By Blythe Lawrence
On and off the competition floor, Laura Zeng loves a good routine.
There’s the litany of rituals she goes through on competition day, among them a cold shower and eating dark chocolate. Then there’s what she presents when she takes to the rhythmic carpet: a tapestry of intricacy and difficulty with each apparatus, all exercises tailored to have the maximum impact in the changing world of rhythmic gymnastics.
For that world has changed: as of February, the rhythmic gymnastics code of points became open-ended for difficulty. Before, the maximum score a gymnast could receive for difficulty was 10 points. Today, the sky’s the limit. (Execution, the other component of a rhythmic score, remains capped at 10 points.)
Much like in artistic gymnastics, where open-ended difficulty became the norm in 2006, the new rules have dramatically altered the look of rhythmic routines as gymnasts rush to pack in extra difficulty. The downside is that this can lead to mistakes, damaging the execution score. Finding a balance between high difficulty and clean execution is key, and it’s a challenge Zeng has risen to with gusto.
“I’m all for it,” she says of open-ended difficulty. “A changing code is always a positive step forward for the sport. However, I do wish that artistry was emphasized more in this code, because I believe rhythmic is a combination of both.”
In two previous appearances at the World Championships, Zeng has elevated the U.S. rhythmic program to new heights. The 18-year-old owns the best ever U.S. finishes in the all-around at Worlds (sixth in 2017), the best finish in an apparatus final at Worlds (fifth with the ball and ribbon in 2017) and the top American placement at an Olympic Games (11th in Rio in 2016).
Not that she pays too much attention to the scoreboard. “I’m very proud to have been able to break into the top 10 in the world for Team USA,” she said. “But going into Worlds this year, the biggest pressure is about cleanly executing routines, rather than results. For me in particular, the pressure isn’t about placement, but about leaving something special on the carpet.”

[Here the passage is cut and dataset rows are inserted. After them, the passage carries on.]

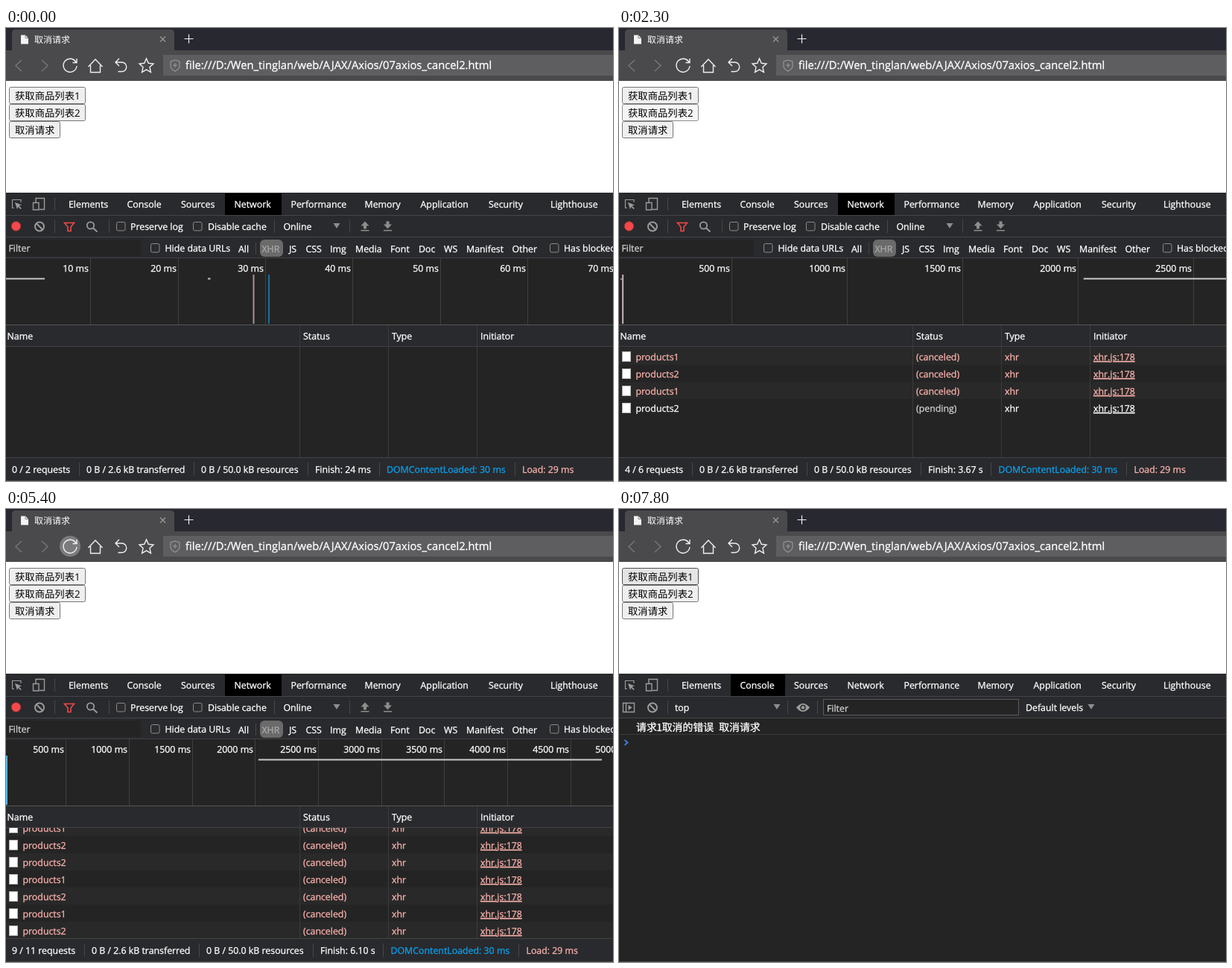
Animation of 815 by 608 pixels, one loop 8 s. Source, as an HTML page:

```html
<!DOCTYPE html>
<html lang="zh">
<head>
<meta charset="utf-8">
<title>取消请求</title>
<style>
html, body { margin: 0; width: 100%; height: 100%; overflow: hidden; background: #242424; }
svg { display: block; width: 815px; height: 608px; }
text {
  font: 12.35px "Open Sans", "Noto Sans CJK SC", sans-serif;
  color: #fff; fill: currentColor; stroke: currentColor; stroke-width: .3;
  text-rendering: geometricPrecision; white-space: pre;
}
.url { font-size: 14.72px; }
.title { font-size: 12px; stroke: none; }
.label { font-size: 13.33px; color: #000; stroke: none; }
.log { font: 13.9px "Noto Sans Mono CJK SC", "Noto Sans CJK SC", monospace; }
.end { text-anchor: end; }
.dim { color: #d0d0d0; }
.pill { color: #a9a9a9; }
.bad { color: #fbb2ad; }
.blue { color: #0aa0ee; }
.link { text-decoration: underline; }
.icon { fill: none; stroke: #9a9a9a; stroke-width: 1.4; }
.nav { fill: none; stroke: #f0f0f0; stroke-width: 1.4; }
.off { stroke: #77777a; }
</style>
</head>
<body>
<svg viewBox="0 0 815 608">
  <defs><clipPath id="list"><rect y="428" width="815" height="148"/></clipPath></defs>

  <!-- browser -->
  <rect width="815" height="30" fill="#282831"/>
  <path d="M8 30V7q0-5 5-5H221q5 0 5 5V30Z" fill="#4a4a4d"/>
  <rect y="30" width="815" height="41" fill="#4a4a4c"/>
  <rect x="211" y="36" width="604" height="28" fill="#5e5e61"/>
  <path d="M20 9.5h6l4 4v8H20Z" fill="#f4f4f4"/>
  <path d="M26 9.5v4h4" fill="none" stroke="#8a8a8a"/>
  <path d="M207 11.5l7 7m0-7l-7 7" class="icon" style="stroke-width:1.2"/>
  <path d="M239.5 14.5h12m-6-6v12" class="nav" style="stroke-width:1.2"/>
  <text x="38" y="20" class="title">取消请求</text>
  <circle id="halo" cx="86" cy="50" r="14" fill="#7b7b7d"/>
  <path d="M21 43l-8 7.5 8 7.5M48 43l8 7.5-8 7.5" class="nav off"/>
  <path d="M94 46a9 9 0 1 0 1 5M95 41v5.500h-5.500" class="nav"/>
  <path d="M110.500 52l9.500-10 9.500 10M113.500 50v9.500h13V50" class="nav"/>
  <path d="M152 41l-5 5 5 5M147.500 46h8a6 6 0 0 1 0 12.500h-5" class="nav"/>
  <path d="M188.500 41l2.800 6.300 6.700.7-5 4.600 1.400 6.700-5.900-3.400-5.900 3.400 1.400-6.700-5-4.600 6.700-.7Z" class="nav"/>
  <path d="M227 43l6 2v6q0 4-6 7-6-3-6-7v-6ZM224 50h6m-3-3v6" class="icon" style="stroke-width:1.1"/>
  <text x="241" y="55" class="url">file:///D:/Wen_tinglan/web/AJAX/Axios/07axios_cancel2.html</text>
  <rect y="71" width="815" height="150" fill="#fff"/>
  <g id="buttons"></g>

  <!-- developer tools -->
  <rect y="221" width="815" height="60" fill="#292a2d"/>
  <rect id="tab" y="222" height="29" fill="#000"/>
  <path d="M0 251.500H815M0 280.500H815" stroke="#454548"/>
  <path d="M65.500 228v17M65.500 257v18" stroke="#47474a"/>
  <path d="M11 241.500H8.500V230.500H20V234" class="icon" style="stroke-width:1.2"/>
  <path d="M12 234l9 3.500-3.500 1.300 3.300 3.300-1.200 1.200-3.300-3.300-1.300 3.300Z" fill="#9a9a9a"/>
  <path d="M40 234v-5.500h11.500v15H45M36.500 234.500h7.500v9.500h-7.500Z" class="icon"/>
  <circle cx="45" cy="266.500" r="6" class="icon" style="stroke-width:2"/>
  <path d="M41 262.500l8 8" class="icon" style="stroke-width:2"/>
  <g id="tabs"></g>

  <g id="network">
    <circle cx="13.500" cy="266" r="6.300" fill="#f5484a" stroke="#8c3436"/>
    <path d="M78.500 261.500H91.500L87 267v5.500H83V267Z" fill="none" stroke="#f0484a" stroke-width="1.600"/>
    <circle cx="113.500" cy="265" r="4.700" class="icon" style="stroke-width:1.800"/>
    <path d="M117 268.500l5.500 5" class="icon" style="stroke-width:2"/>
    <path d="M138.500 257v18M360.500 257v18M461.500 257v18" stroke="#47474a"/>
    <path d="M439.500 262h9l-4.500 7ZM482 259.500l5.500 6h-3.500v4h-4v-4h-3.500ZM476.500 271h11v1.500h-11ZM512.500 269.500l-5.500-6h3.500v-4h4v4h3.500ZM507 271h11v1.500h-11Z" fill="#8d8d8d"/>
    <rect y="281" width="815" height="27" fill="#292a2d"/>
    <rect y="284" width="181" height="22" fill="#242424"/>
    <path d="M335.500 288v16" stroke="#47474a"/>
    <rect x="341" y="284" width="31" height="23" rx="6" fill="#6a6a6a"/>
    <rect y="399" width="815" height="28" fill="#292a2d"/>
    <rect y="577" width="815" height="31" fill="#292a2d"/>
    <path d="M0 308.500H815M0 427.500H815M0 576.500H815" stroke="#424245"/>
    <path d="M0 398.500H815" stroke="#565658"/>
    <g id="labels"></g>
    <g id="timeline"></g>
    <g id="rows" clip-path="url(#list)"></g>
    <path d="M394.500 399V576M513.500 399V576M632.500 399V576" stroke="#3b3b3d"/>
    <g id="status"></g>
  </g>

  <g id="console">
    <path d="M5.500 260.500h15v12h-15ZM9.500 260v13" class="icon"/>
    <path d="M12.500 263l5 3.500-5 3.500Z" fill="#9a9a9a"/>
    <path d="M226.500 257v18M266.500 257v18" stroke="#47474a"/>
    <path d="M207.500 262h9l-4.500 7ZM629.500 262h9l-4.500 7Z" fill="#8d8d8d"/>
    <path d="M238 266.500q9-11 18 0-9 11-18 0Z" fill="#9a9a9a"/>
    <circle cx="247" cy="266.500" r="3" fill="none" stroke="#292a2d" stroke-width="1.500"/>
    <rect x="274.500" y="255.500" width="262" height="21" fill="#242424" stroke="#5a5a5c"/>
    <text x="75" y="271">top</text>
    <text x="279" y="272" class="dim">Filter</text>
    <text x="546" y="271">Default levels</text>
    <g id="log">
      <text x="23" y="298" class="log">请求1取消的错误 取消请求</text>
      <path d="M0 302.500H815" stroke="#3c3c3e"/>
    </g>
    <path id="prompt" d="M7.500 289l4 3.500-4 3.500" fill="none" stroke="#3a80e8" stroke-width="1.800"/>
    <path id="caret" d="M22.500 285.500v14" stroke="#f0f0f0"/>
  </g>
  <path d="M0 607.500H815" stroke="#474245"/>
</svg>

<script>
const LOOP = 8000;
const CLICKS = '121221212';   // which product list each request asked for
const ORIGIN = -4.35;         // x of time zero on the timeline
const $ = id => document.getElementById(id);
const text = (x, y, s, cls = '') => `<text x="${x}" y="${y}" class="${cls}">${s}</text>`;
const rect = (x, y, w, h, fill, more = '') =>
  `<rect x="${x}" y="${y}" width="${w}" height="${h}" fill="${fill}" ${more}/>`;
const vline = (x, y1, y2, color, w = 1) =>
  `<path d="M${x} ${y1}V${y2}" stroke="${color}" stroke-width="${w}"/>`;
const show = (id, on) => $(id).style.display = on ? '' : 'none';

// Each step changes part of the state: btn + mode (pointer), n (requests),
// wait (last one pending), fin (finish time), k (timeline px per ms).
const hover = btn => ({ btn, mode: 'hover' });
const press = btn => ({ btn, mode: 'press' });
const send = (n, fin, k) => ({ mode: 'hover', n, wait: true, fin, k });
const steps = [
  [0, { btn: 0, mode: '', n: 0, wait: false, fin: '24 ms', k: 11.745, late: false,
        reload: false, panel: 'network', caret: true, log: false }],
  [400, press(1)],
  [500, send(1, '24 ms', 1.2)],
  [600, { k: 0.7 }],
  [700, { k: 0.5 }],
  [800, { k: 0.4135, btn: 0 }],
  [1100, press(2)],
  [1200, send(2, '2.56 s', 0.4135)],
  [1400, hover(1)],
  [1600, press(1)],
  [1700, send(3, '3.18 s', 0.38)],
  [1800, { k: 0.34 }],
  [2100, press(2)],
  [2200, send(4, '3.67 s', 0.31)],
  [2300, press(2)],
  [2400, send(5, '3.89 s', 0.28)],
  [2500, { k: 0.2645 }],
  [2700, press(1)],
  [2800, send(6, '4.29 s', 0.2645)],
  [2900, hover(2)],
  [3100, press(3)],
  [3200, { wait: false, fin: '4.70 s', mode: 'hover' }],
  [3500, press(2)],
  [3600, send(7, '4.70 s', 0.235)],
  [3700, { ...press(1), k: 0.22 }],
  [3900, { ...send(8, '5.47 s', 0.2117), btn: 2 }],
  [4000, press(2)],
  [4100, send(9, '5.66 s', 0.2)],
  [4200, { k: 0.19 }],
  [4300, { ...hover(3), k: 0.18 }],
  [4400, press(3)],
  [4500, { wait: false, fin: '6.10 s', mode: 'hover', k: 0.1693 }],
  [4700, { btn: 0 }],
  [5200, { reload: true }],
  [5400, { late: true }],
  [5500, { n: 0, fin: '24 ms', k: 11.745, late: false }],
  [5800, { reload: false }],
  [6400, { panel: 'console' }],
  [6600, hover(2)],
  [6800, { ...press(1), caret: false }],
  [6900, hover(1)],
  [7300, hover(2)],
  [7600, press(2)],
  [7700, { mode: 'hover', log: true }],
  [7800, hover(1)]
];
let last = {};
const states = steps.map(([at, change]) => last = { ...last, ...change, at });

function drawButtons({ btn, mode }) {
  const looks = { hover: ['#e5e5e5', '#4f4f4f'], press: ['#f5f5f5', '#8d8d8d'] };
  $('buttons').innerHTML = ['获取商品列表1', '获取商品列表2', '取消请求'].map((s, i) => {
    const [fill, edge] = btn === i + 1 && looks[mode] || ['#efefef', '#767676'];
    return rect(4.5, 79.5 + 23 * i, i < 2 ? 102 : 68, 22, fill, `stroke="${edge}" rx="2"`) +
      text(12, 96 + 23 * i, s, 'label');
  }).join('');
}

function drawTimeline({ k, n, late }) {
  let step = 10, out = '';
  for (let i = 0; step * k < 64; i++) step *= i % 3 === 1 ? 2.5 : 2;
  for (let i = 1; i * step * k < 880; i++) {
    const x = Math.round(i * step * k + ORIGIN) + 0.5;
    out += vline(x, 309, 398, '#3f3f41') + text(x - 2.5, 327, i * step + ' ms', 'end');
  }
  if (k > 5) {
    out += rect(0, 335.5, 52, 2, '#c4c4c4') + rect(271, 335.5, 3.5, 2, '#c4c4c4') +
      vline(332.5, 331, 397, '#a98f95', 2) + vline(353, 331, 397, '#1b6f9c', 2);
  } else {
    const x = Math.max(1, (k - 0.15) * 32), from = 2025 * k - 4;
    out += vline(x, 331, 397, late ? '#52b4e8' : '#c3b3b7', 2) +
      rect(Math.max(0, x - 3), 336, 1.5, 2, '#aaa');
    if (n && from < 815) out += rect(from, 335.5, Math.min(815, 4749 * k - 4) - from, 2, '#c9c9c9');
  }
  $('timeline').innerHTML = out;
}

function drawRows({ n, wait }) {
  const scroll = Math.max(0, n * 23 - 148);
  let out = '';
  for (let i = 0; i < n; i++) {
    const y = 429 + 23 * i - scroll, open = wait && i === n - 1, c = open ? '' : 'bad';
    if (i % 2 === 0) out += rect(0, y, 815, 23, '#292929');
    out += rect(4.5, y + 5.5, 11, 13, '#fff', 'stroke="#b4b4b4"') +
      text(22.5, y + 17, 'products' + CLICKS[i], c) +
      text(399, y + 17, open ? '(pending)' : '(canceled)', open ? 'dim' : c) +
      text(518, y + 17, 'xhr', c) + text(637, y + 17, 'xhr.js:178', c + ' link');
  }
  $('rows').innerHTML = out;
}

function drawStatus({ n, fin }) {
  const wide = n > 7 ? 7 : 0, tail = fin.endsWith('ms') ? wide : wide - 1.5;
  $('status').innerHTML = [
    [8, `${n} / ${n + 2} requests`],
    [108 + wide, '0 B / 2.6 kB transferred'],
    [262 + wide, '0 B / 50.0 kB resources'],
    [415 + wide, 'Finish: ' + fin],
    [511 + tail, 'DOMContentLoaded: 30 ms', 'blue'],
    [693 + tail, 'Load: 29 ms', 'bad']
  ].map(([x, s, c], i) =>
    (i ? vline(Math.floor(x - 10) + 0.5, 583, 601, '#47474a') : '') + text(x, 597, s, c)).join('');
}

function draw(s) {
  const net = s.panel === 'network';
  drawButtons(s);
  show('halo', s.reload);
  show('network', net);
  show('console', !net);
  $('tab').setAttribute('x', net ? 294 : 150);
  $('tab').setAttribute('width', net ? 76 : 73);
  if (net) {
    drawTimeline(s);
    drawRows(s);
    drawStatus(s);
  }
  show('caret', s.caret);
  show('log', s.log);
  $('prompt').setAttribute('transform', `translate(0 ${s.log ? 21 : 0})`);
}

const tabs = { Elements: 84, Console: 162.5, Sources: 235, Network: 306.5, Performance: 382.5,
  Memory: 481.5, Application: 556.5, Security: 648, Lighthouse: 731 };
$('tabs').innerHTML = Object.entries(tabs).map(([s, x]) => text(x, 241, s)).join('');

const filters = { All: 312, XHR: 343.5, JS: 380, CSS: 402.5, Img: 435, Media: 469, Font: 516,
  Doc: 554, WS: 588, Manifest: 618, Other: 679.5 };
const heads = { Name: 1.5, Status: 399, Type: 518, Initiator: 637 };
const boxes = [[148.5, 260.5], [251.5, 260.5], [194.5, 289.5], [730.5, 289.5]];
$('labels').innerHTML =
  boxes.map(([x, y]) => rect(x, y, 11.5, 11.5, '#2c2c2e', 'stroke="#8a8a8a" rx="2"')).join('') +
  text(167, 271, 'Preserve log') + text(271, 271, 'Disable cache') + text(372.5, 271, 'Online') +
  text(3.5, 300, 'Filter', 'dim') + text(213.5, 300, 'Hide data URLs') +
  text(749, 300, 'Has blocked cookies') +
  Object.entries(filters).map(([s, x]) => text(x, 301, s, s === 'XHR' ? 'pill' : '')).join('') +
  Object.entries(heads).map(([s, x]) => text(x, 418, s)).join('');

let current;
function tick() {
  const t = performance.now() % LOOP;
  const state = states.findLast(s => s.at <= t);
  if (state !== current) draw(current = state);
  requestAnimationFrame(tick);
}
tick();
</script>
</body>
</html>
```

With an eye to the change to the Code of Points, Zeng has strategically increased some of her difficulty over the past year. But there’s a distinct you-haven’t-seen-anything-yet quality in her approach to the World Rhythmic Gymnastics Championships, taking place this week in Sofia, Bulgaria.
“It’s also definitely still a work in progress,” she said. “I’m still definitely learning something new every day and trying to be involved more.”
After so much success, one thing she’s come to realize this season is that dramatic tweaking can be a necessary component for continuing to move forward. When her ball routine gave her some problems during the early part of the season, Zeng and coach Natasha Kilmouk decided to start over from scratch. The result was that Zeng debuted a brand new routine with the apparatus at July’s USA Gymnastics Championships.
With two years to go before the Tokyo Olympics, she’s focused on the long game. “All of our work this season will continue to develop for the next two years,” she says. It’s all part of the routine, of course.